Pirámides de Teotihuacan
Visit the City of the Gods and Scale an Ancient PyramidWhile it's not in Mexico City proper, the sacred pre-Hispanic city of Teotihuacan is close enough–about 30 miles– for an easy day trip if you're interested in architecture, archaeology, and indigenous history. The site's primary structures, the Temple of Quetzalcoatl and the Pyramids of the Sun and the Moon, have been designated by UNESCO as World Heritage Sites, and it is possible to explore the pyramids–and even climb them–either independently or with a guide. After ascending nearly 250 steps on the Pyramid of the Sun, you'll have a greater appreciation for these ancient structures and the civilization responsible for having built them. In addition to the pyramids, an on-site museum documents the history of the so-called "City of the Gods," and displays archaeological finds, including pottery, bones, and other important objects.
Teotihuacan, Mexico City
This view is from the top of the "Moon Pyramid" in Teotihuacan looking out over a 2 kilometer stretch that's been excavated.
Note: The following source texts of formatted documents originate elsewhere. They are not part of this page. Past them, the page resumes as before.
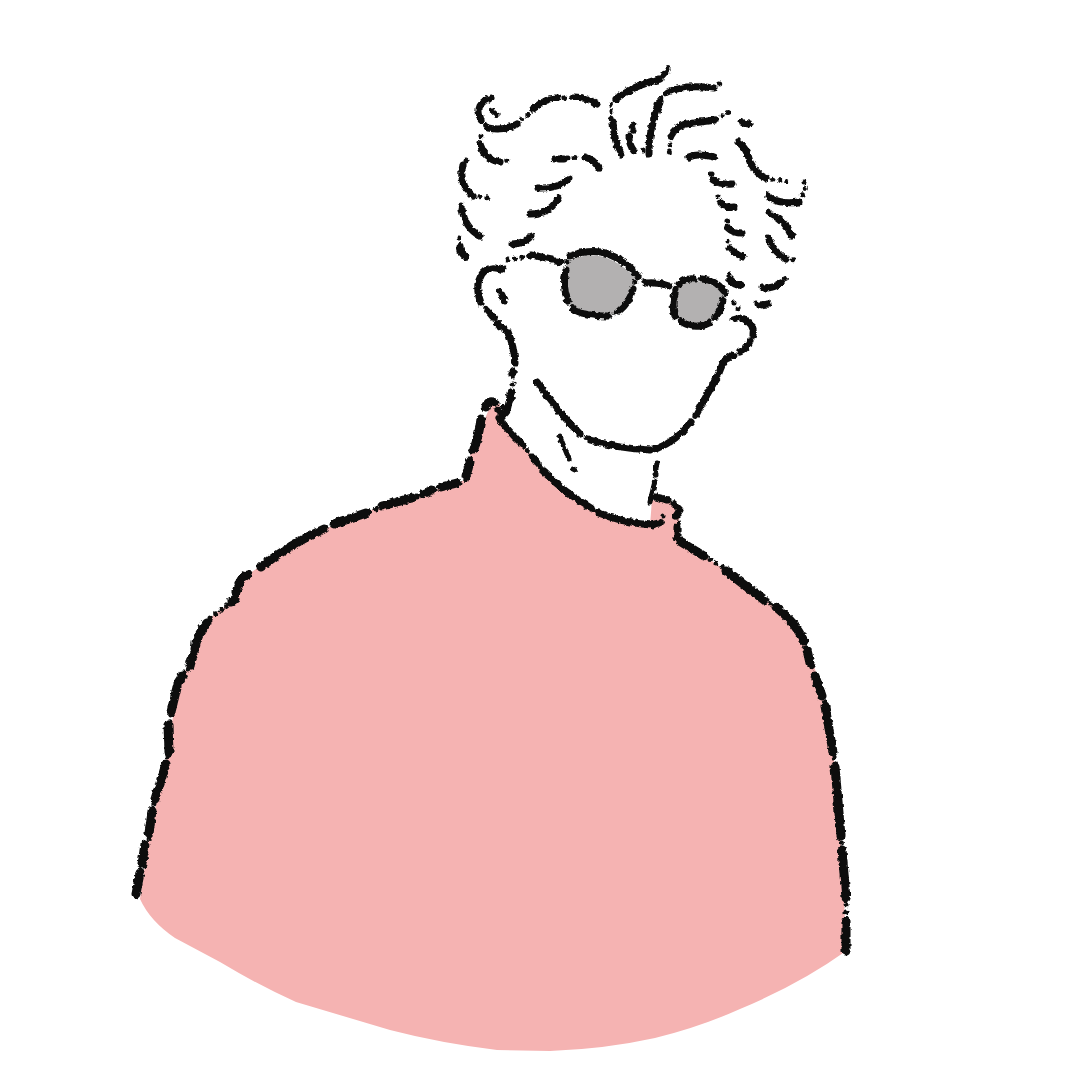
<!DOCTYPE html>
<html lang="en">
<head>
<meta charset="utf-8">
<title>Portrait in a pink sweater</title>
<style>
:root { --paper: #ffffff; --ink: #0b0b0b; --sweater: #f5b3b2; --lens: #b3b1b1; }
html, body { margin: 0; background: var(--paper); overflow: hidden; }
svg { display: block; width: 1072px; height: 1072px; }
.sweater { fill: var(--sweater); }
.lens { fill: var(--lens); }
.ink { fill: none; stroke: var(--ink); stroke-linecap: round; stroke-linejoin: round; }
.body-line { stroke-width: 9; }
.face-line { stroke-width: 7; }
.hair-line { stroke-width: 7; }
.fine-line { stroke-width: 5; }
.dots { stroke-width: 5; stroke-dasharray: 0 7; }
</style>
</head>
<body>
<svg viewBox="0 0 1072 1072" role="img" aria-label="Line drawing of a person with curly hair, round grey glasses and a pink turtleneck">
  <defs>
    <filter id="brush-edge" x="0" y="0" width="1072" height="1072" filterUnits="userSpaceOnUse">
      <feTurbulence type="fractalNoise" baseFrequency="0.25" numOctaves="2" seed="4"/>
      <feDisplacementMap in="SourceGraphic" scale="4" xChannelSelector="R" yChannelSelector="G"/>
    </filter>
  </defs>

  <path class="sweater" d="M492 402L500 404L499 416Q512 432 529 452Q545 474 587 507Q615 521 650 525L652 500L672 502L680 512L677 538Q720 565 771 604Q795 624 808 650Q828 700 834 760Q843 850 846 951Q800 984 740 1009Q700 1027 655 1038Q605 1049 550 1051L497 1050Q440 1043 390 1030L296 1002Q260 986 220 962L175 938Q150 921 140 899L150 830L170 745Q172 700 189 662Q195 635 207 620L234 600L245 577Q300 536 368 511L465 480L471 452Z"/>

  <g id="lenses">
    <path class="lens" d="M567 262Q600 243 635 277Q634 304 615 314Q592 319 574 308Q562 296 567 262Z"/>
    <path class="lens" d="M677 286Q700 273 725 293Q722 318 703 327Q682 328 675 313Z"/>
  </g>

  <g filter="url(#brush-edge)">
    <g id="sweater-outline" class="ink body-line">
      <path d="M486 407Q488 401 493 402M481 419Q479 435 474 449M470 462L466 476"/>
      <path d="M457 483L441 487M432 490L423 494M412 498L382 506M366 513L334 524M324 529Q290 544 261 567M248 574L241 579L236 592M235 599L231 602M207 623Q196 636 195 649M193 655L190 666M183 675L178 683M177 687L171 712M168 725L169 752M166 764L155 799M152 811L149 833M145 844L142 864M140 873L136 894"/>
      <path d="M681 542L704 556M726 571L764 600M776 607Q795 622 804 641M807 650L810 663M815 676L822 696M825 706L833 752M835 767L841 836M842 850L846 898M846 922L846 951"/>
      <path class="face-line" d="M499 418Q508 431 523 445M533 458L537 463M543 471Q565 493 591 508M599 513Q620 522 651 525L659 523"/>
      <path class="face-line" d="M511 393L507 411L503 416L498 410M656 497L668 500M674 504L680 510L676 516M677 527L677 538"/>
    </g>
    <g id="outline-dots" class="ink dots">
      <path d="M471 452L466 482M417 497L400 502M376 509L366 513M245 577L234 600L209 620M191 663L184 675M172 708L169 728M169 750L154 803L149 840L145 862L140 880M210 618L230 603"/>
      <path d="M704 556L726 569M765 600L776 608M804 641L815 677M822 696L826 708M833 750L836 770M841 836L842 852M846 898L846 925M523 445L543 470M588 507L600 513M679 516L677 538M663 516L661 525M497 403L503 407"/>
    </g>

    <g id="face" class="ink face-line">
      <path d="M537 382Q557 411 580 434M590 440Q615 448 650 450M656 449Q677 441 691 422M696 415L719 373M723 363L717 378"/>
      <path d="M508 332Q514 346 515 363M513 371L511 373"/>
      <path class="fine-line" d="M560 437L569 459M573 469L575 470M657 463L655 475M655 481L650 502"/>
      <path class="dots" d="M580 434L590 440M691 422L697 414M514 363L512 404M656 475L654 483"/>
    </g>

    <g id="ears" class="ink face-line">
      <path d="M502 270Q490 264 482 274Q474 286 481 303M488 311L493 317M497 324L504 329M502 295L504 301"/>
      <path d="M744 319Q755 324 753 335M750 341Q747 349 740 352M732 355L725 360"/>
      <path class="fine-line" d="M733 319L740 317"/>
      <path class="dots" d="M481 303L506 330M753 335L740 353L725 361M499 291L503 297"/>
    </g>

    <g id="glasses" class="ink face-line">
      <path d="M531 255L552 259M557 261L560 262M570 256Q586 250 601 252Q618 256 632 269M635 274L638 276"/>
      <path d="M566 270Q562 287 568 301M573 309Q583 316 608 316M619 311Q630 302 633 289"/>
      <path d="M647 283Q658 282 669 286M679 284Q685 278 694 279M702 279Q716 280 724 291"/>
      <path d="M675 294Q671 304 675 316M682 322Q695 330 709 323M715 317Q722 310 723 300"/>
      <path class="dots" d="M515 259L531 255M552 259L568 262M567 262L566 270M568 301L574 309M609 316L619 311M633 289L636 277L648 283M669 286L676 291M675 316L683 323M709 323L716 316M723 300L728 290M676 289L679 285M694 279L702 279"/>
    </g>

    <g id="hair-top" class="ink hair-line">
      <path d="M491 98Q474 103 481 120M488 128Q505 131 517 124M533 109Q547 97 558 98M574 97Q587 97 597 104"/>
      <path d="M616 99Q630 87 660 79M613 122Q614 142 621 154M629 136Q629 145 634 151M649 154Q648 130 660 102"/>
      <path d="M668 92Q685 84 714 88M671 136Q676 124 693 123L715 120"/>
      <path class="fine-line" d="M492 111L497 115M632 126L634 131M663 76L668 70"/>
      <path class="dots" d="M481 120L488 128M517 124L533 111M558 99L574 96M597 104L599 107M616 99L611 105L611 125M660 79L669 66M656 104L667 92M714 88L721 83M671 138L669 155M716 119L733 110M634 124L632 136M643 150L645 154"/>
    </g>

    <g id="hair-left" class="ink hair-line">
      <path d="M480 144Q484 159 500 162M463 165Q458 184 473 196M462 209Q465 228 480 236M460 246Q460 253 466 257"/>
      <path d="M558 159L564 159M585 157Q593 159 599 168M567 180Q558 189 538 188M557 200Q549 214 530 214M529 238Q522 244 512 244"/>
      <path class="dots" d="M481 136L480 145M500 162L511 159M466 161L462 166M473 196L490 198M461 205L463 212M480 236L486 237M459 238L460 247M467 258L472 261M554 159L580 157M599 168L602 171M570 178L562 184M538 188L533 188M559 197L555 204M530 214L525 215M532 236L528 239M512 244L508 243M508 259L510 260M504 268L508 266"/>
    </g>

    <g id="hair-right" class="ink hair-line">
      <path d="M743 123L749 124M738 142Q747 148 750 162Q757 175 766 178M769 197Q780 205 799 202M772 215Q785 220 792 236M769 240Q774 252 786 259M764 288Q775 288 781 283M760 305L768 304"/>
      <path d="M689 157Q697 153 714 157M713 180Q720 185 732 184M721 203Q725 208 734 207M728 228Q733 233 742 233M730 248Q734 254 743 257M730 280Q735 286 741 285"/>
      <path class="dots" d="M741 121L746 122M766 178L788 182M804 182L806 187L799 202M768 194L771 198M768 212L772 216M792 236L793 239M768 237L770 241M786 259L797 260M762 287L764 288M780 283L786 278M756 303L762 307M715 157L717 161M711 174L714 180M732 184L734 185M718 196L722 204M734 207L738 209M727 221L729 229M742 233L746 235M728 241L731 250M743 257L747 258M729 275L731 282M741 285L745 288M734 303L739 310"/>
    </g>
  </g>
</svg>
</body>
</html>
It's a common misconception that the Aztecs built these structures, but they actually discovered and inhabited them much later.